§ To do
Please find every line of the listing below where "pivotX" occurs and copy it.

§ Data supplied
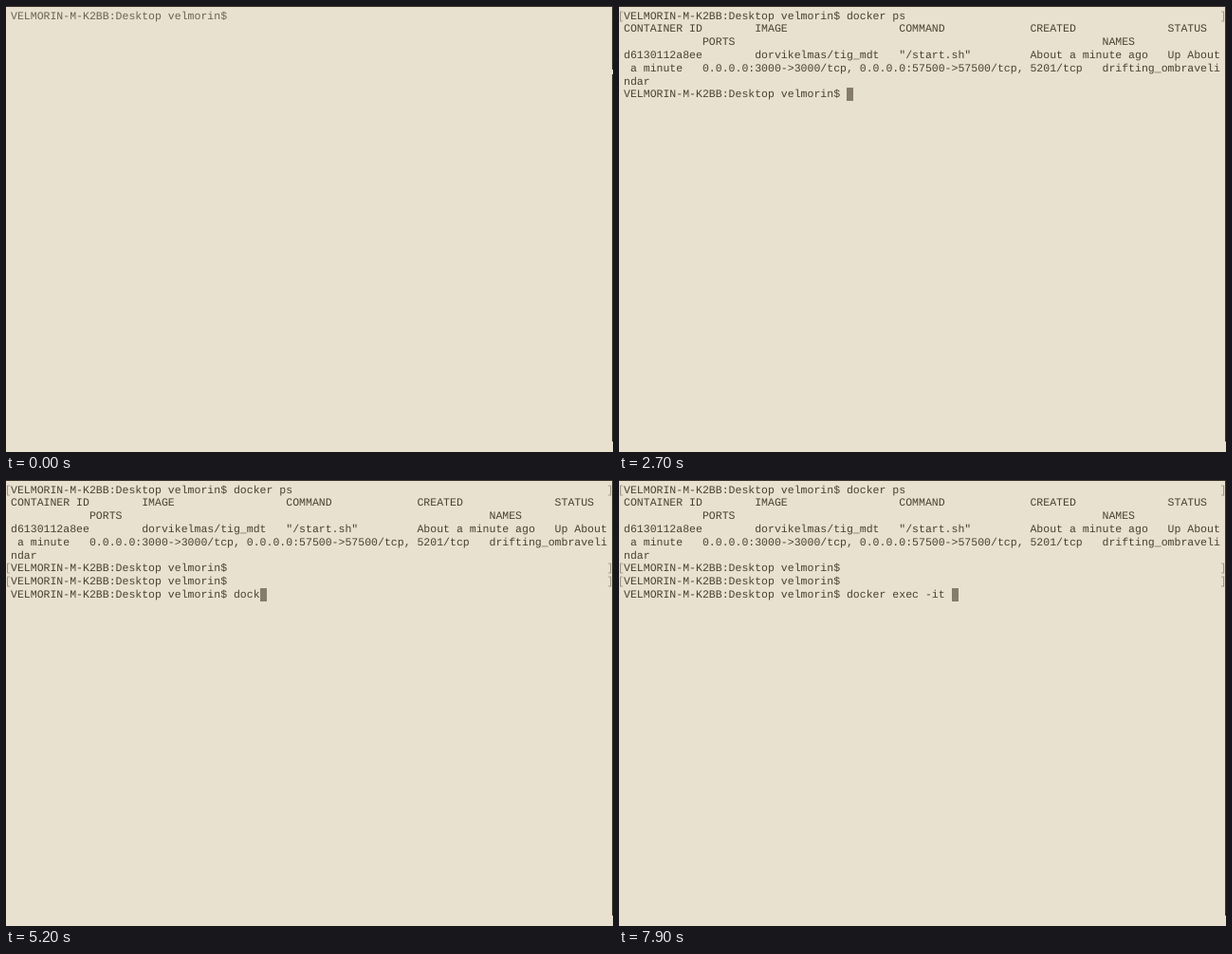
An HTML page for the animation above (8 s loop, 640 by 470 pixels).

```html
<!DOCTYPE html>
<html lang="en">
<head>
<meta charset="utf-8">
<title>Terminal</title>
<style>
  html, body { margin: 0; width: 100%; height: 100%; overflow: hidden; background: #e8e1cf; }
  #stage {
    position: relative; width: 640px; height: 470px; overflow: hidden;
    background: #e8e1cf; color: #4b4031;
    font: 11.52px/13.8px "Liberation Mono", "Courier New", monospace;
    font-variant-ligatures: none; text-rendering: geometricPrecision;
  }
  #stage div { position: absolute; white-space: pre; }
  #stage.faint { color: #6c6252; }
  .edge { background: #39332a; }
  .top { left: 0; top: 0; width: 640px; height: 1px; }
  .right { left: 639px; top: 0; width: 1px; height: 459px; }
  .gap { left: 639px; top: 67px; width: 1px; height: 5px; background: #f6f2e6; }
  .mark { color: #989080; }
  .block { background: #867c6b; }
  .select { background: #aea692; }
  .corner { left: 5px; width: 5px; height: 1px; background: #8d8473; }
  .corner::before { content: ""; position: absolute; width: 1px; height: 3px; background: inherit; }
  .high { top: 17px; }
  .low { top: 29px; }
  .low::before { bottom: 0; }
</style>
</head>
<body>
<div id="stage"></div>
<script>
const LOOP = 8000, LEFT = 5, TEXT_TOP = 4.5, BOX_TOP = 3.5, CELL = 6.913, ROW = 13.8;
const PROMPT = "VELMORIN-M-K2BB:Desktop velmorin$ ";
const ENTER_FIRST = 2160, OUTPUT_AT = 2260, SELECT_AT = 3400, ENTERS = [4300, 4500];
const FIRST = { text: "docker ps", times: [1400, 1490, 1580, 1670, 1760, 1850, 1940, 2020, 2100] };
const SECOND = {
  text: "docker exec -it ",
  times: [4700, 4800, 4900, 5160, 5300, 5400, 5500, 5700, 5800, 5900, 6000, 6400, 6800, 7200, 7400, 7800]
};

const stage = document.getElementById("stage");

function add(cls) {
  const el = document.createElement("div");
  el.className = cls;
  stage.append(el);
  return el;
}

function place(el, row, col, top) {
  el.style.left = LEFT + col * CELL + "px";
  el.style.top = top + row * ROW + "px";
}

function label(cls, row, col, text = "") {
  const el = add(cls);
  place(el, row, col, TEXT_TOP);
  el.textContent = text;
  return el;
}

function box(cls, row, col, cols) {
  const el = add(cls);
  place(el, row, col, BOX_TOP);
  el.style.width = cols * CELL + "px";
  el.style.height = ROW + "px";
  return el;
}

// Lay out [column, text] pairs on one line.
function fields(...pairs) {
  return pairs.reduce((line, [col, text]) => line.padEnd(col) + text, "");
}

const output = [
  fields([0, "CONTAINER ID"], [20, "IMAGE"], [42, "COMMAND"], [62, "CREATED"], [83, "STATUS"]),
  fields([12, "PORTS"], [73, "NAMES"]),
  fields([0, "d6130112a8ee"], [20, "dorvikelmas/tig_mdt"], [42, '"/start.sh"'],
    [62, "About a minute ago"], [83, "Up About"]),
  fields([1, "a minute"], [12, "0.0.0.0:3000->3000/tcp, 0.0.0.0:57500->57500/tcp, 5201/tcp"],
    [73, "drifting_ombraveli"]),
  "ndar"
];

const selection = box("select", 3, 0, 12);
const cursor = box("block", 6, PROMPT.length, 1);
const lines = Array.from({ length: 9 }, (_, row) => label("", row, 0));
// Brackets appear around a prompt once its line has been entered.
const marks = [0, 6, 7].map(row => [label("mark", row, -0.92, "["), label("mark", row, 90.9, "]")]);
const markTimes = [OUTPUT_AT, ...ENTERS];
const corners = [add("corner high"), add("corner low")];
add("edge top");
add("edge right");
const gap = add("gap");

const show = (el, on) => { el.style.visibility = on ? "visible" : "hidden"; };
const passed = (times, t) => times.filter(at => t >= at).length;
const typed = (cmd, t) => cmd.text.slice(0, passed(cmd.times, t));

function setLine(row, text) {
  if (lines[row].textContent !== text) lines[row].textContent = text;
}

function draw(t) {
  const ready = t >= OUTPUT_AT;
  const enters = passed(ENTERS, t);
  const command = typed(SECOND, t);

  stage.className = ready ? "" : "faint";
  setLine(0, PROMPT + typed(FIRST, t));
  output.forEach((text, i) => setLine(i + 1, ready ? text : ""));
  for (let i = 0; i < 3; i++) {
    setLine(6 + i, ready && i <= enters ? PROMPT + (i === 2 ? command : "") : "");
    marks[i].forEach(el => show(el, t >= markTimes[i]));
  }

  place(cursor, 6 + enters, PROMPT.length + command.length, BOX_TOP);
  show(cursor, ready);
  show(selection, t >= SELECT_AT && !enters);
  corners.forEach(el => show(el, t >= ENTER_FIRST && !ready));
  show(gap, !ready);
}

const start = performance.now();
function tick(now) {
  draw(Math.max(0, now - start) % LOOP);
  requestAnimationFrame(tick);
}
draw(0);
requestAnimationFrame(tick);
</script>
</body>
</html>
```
...
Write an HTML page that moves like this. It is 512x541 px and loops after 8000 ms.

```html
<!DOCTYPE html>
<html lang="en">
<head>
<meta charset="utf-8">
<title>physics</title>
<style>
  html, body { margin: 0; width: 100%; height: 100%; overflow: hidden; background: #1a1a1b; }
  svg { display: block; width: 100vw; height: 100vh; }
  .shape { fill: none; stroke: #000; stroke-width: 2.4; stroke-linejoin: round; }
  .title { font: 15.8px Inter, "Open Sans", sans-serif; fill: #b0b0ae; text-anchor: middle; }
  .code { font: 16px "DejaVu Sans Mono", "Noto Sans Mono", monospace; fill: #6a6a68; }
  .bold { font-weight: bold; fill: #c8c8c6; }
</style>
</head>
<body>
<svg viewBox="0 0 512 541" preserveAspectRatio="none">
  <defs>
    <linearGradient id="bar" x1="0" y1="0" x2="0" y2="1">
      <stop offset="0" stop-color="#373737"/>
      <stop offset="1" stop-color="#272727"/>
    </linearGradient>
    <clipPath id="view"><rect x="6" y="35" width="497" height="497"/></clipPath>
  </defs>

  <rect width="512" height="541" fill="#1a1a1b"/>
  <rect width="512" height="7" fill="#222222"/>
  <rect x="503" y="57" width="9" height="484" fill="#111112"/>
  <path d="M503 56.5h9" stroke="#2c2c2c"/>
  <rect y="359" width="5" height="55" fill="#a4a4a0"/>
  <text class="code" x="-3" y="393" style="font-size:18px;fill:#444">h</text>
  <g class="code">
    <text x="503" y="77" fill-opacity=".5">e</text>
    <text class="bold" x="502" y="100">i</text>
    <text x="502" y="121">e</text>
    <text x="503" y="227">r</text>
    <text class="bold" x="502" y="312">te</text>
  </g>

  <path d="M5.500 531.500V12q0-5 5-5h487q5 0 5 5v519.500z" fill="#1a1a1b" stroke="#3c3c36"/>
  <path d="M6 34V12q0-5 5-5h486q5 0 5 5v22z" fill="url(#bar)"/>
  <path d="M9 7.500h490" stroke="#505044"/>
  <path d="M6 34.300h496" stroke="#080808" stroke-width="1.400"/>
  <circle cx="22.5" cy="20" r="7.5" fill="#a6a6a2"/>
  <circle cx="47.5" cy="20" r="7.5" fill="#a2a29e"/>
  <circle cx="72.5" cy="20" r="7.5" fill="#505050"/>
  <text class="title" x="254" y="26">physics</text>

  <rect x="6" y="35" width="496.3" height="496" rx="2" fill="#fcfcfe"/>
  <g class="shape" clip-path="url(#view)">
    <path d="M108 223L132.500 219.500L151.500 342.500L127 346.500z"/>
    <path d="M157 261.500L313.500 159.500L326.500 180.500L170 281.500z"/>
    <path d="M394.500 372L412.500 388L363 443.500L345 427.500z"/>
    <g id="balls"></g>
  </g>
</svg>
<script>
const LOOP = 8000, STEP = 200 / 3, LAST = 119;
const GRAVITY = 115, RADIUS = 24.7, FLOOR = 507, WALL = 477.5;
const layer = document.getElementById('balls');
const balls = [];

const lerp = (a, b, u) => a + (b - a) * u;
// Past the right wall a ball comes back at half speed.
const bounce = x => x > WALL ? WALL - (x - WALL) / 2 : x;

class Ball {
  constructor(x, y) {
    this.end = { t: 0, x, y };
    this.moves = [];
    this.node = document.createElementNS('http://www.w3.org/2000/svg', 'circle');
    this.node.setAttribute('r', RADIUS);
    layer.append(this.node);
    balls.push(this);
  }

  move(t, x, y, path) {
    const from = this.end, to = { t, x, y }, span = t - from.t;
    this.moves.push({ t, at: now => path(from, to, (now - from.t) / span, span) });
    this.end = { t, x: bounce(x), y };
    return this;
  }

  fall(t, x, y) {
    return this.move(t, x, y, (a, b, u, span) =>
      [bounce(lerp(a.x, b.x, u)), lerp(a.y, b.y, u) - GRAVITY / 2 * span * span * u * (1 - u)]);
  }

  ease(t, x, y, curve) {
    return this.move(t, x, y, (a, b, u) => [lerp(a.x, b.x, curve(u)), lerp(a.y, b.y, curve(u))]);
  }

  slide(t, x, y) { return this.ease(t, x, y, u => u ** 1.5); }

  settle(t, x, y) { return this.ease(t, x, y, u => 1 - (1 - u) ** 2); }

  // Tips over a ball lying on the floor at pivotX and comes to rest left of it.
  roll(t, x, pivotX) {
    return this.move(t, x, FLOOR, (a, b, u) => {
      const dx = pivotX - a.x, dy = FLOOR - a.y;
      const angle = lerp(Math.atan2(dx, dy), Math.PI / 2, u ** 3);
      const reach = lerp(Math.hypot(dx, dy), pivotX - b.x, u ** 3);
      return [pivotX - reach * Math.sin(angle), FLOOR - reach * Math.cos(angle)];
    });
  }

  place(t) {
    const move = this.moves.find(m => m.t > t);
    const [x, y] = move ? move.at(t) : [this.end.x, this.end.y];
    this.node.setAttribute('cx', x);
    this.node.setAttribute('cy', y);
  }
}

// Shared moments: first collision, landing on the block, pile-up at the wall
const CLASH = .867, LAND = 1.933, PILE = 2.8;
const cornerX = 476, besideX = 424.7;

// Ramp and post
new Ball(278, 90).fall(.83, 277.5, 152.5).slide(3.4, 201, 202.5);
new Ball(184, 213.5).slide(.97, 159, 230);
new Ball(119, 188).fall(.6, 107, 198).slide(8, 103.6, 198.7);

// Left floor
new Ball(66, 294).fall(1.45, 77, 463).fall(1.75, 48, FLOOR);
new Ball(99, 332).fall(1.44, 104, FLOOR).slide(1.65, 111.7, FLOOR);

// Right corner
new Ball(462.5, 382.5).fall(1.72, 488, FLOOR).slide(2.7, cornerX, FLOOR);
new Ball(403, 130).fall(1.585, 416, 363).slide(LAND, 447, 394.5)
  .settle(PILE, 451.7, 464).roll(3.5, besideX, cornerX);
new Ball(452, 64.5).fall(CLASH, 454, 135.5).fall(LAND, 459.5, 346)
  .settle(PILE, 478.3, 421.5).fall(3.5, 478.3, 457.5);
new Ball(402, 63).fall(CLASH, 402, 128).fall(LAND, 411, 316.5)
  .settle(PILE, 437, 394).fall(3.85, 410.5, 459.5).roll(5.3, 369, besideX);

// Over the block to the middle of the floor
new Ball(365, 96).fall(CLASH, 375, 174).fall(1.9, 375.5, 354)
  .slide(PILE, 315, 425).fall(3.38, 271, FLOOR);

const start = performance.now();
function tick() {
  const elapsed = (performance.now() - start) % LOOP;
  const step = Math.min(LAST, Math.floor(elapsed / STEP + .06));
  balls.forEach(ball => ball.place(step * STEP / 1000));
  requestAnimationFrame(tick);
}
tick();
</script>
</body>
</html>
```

§ Reply to the task
  // Tips over a ball lying on the floor at pivotX and comes to rest left of it.
  roll(t, x, pivotX) {
      const dx = pivotX - a.x, dy = FLOOR - a.y;
      const reach = lerp(Math.hypot(dx, dy), pivotX - b.x, u ** 3);
      return [pivotX - reach * Math.sin(angle), FLOOR - reach * Math.cos(angle)];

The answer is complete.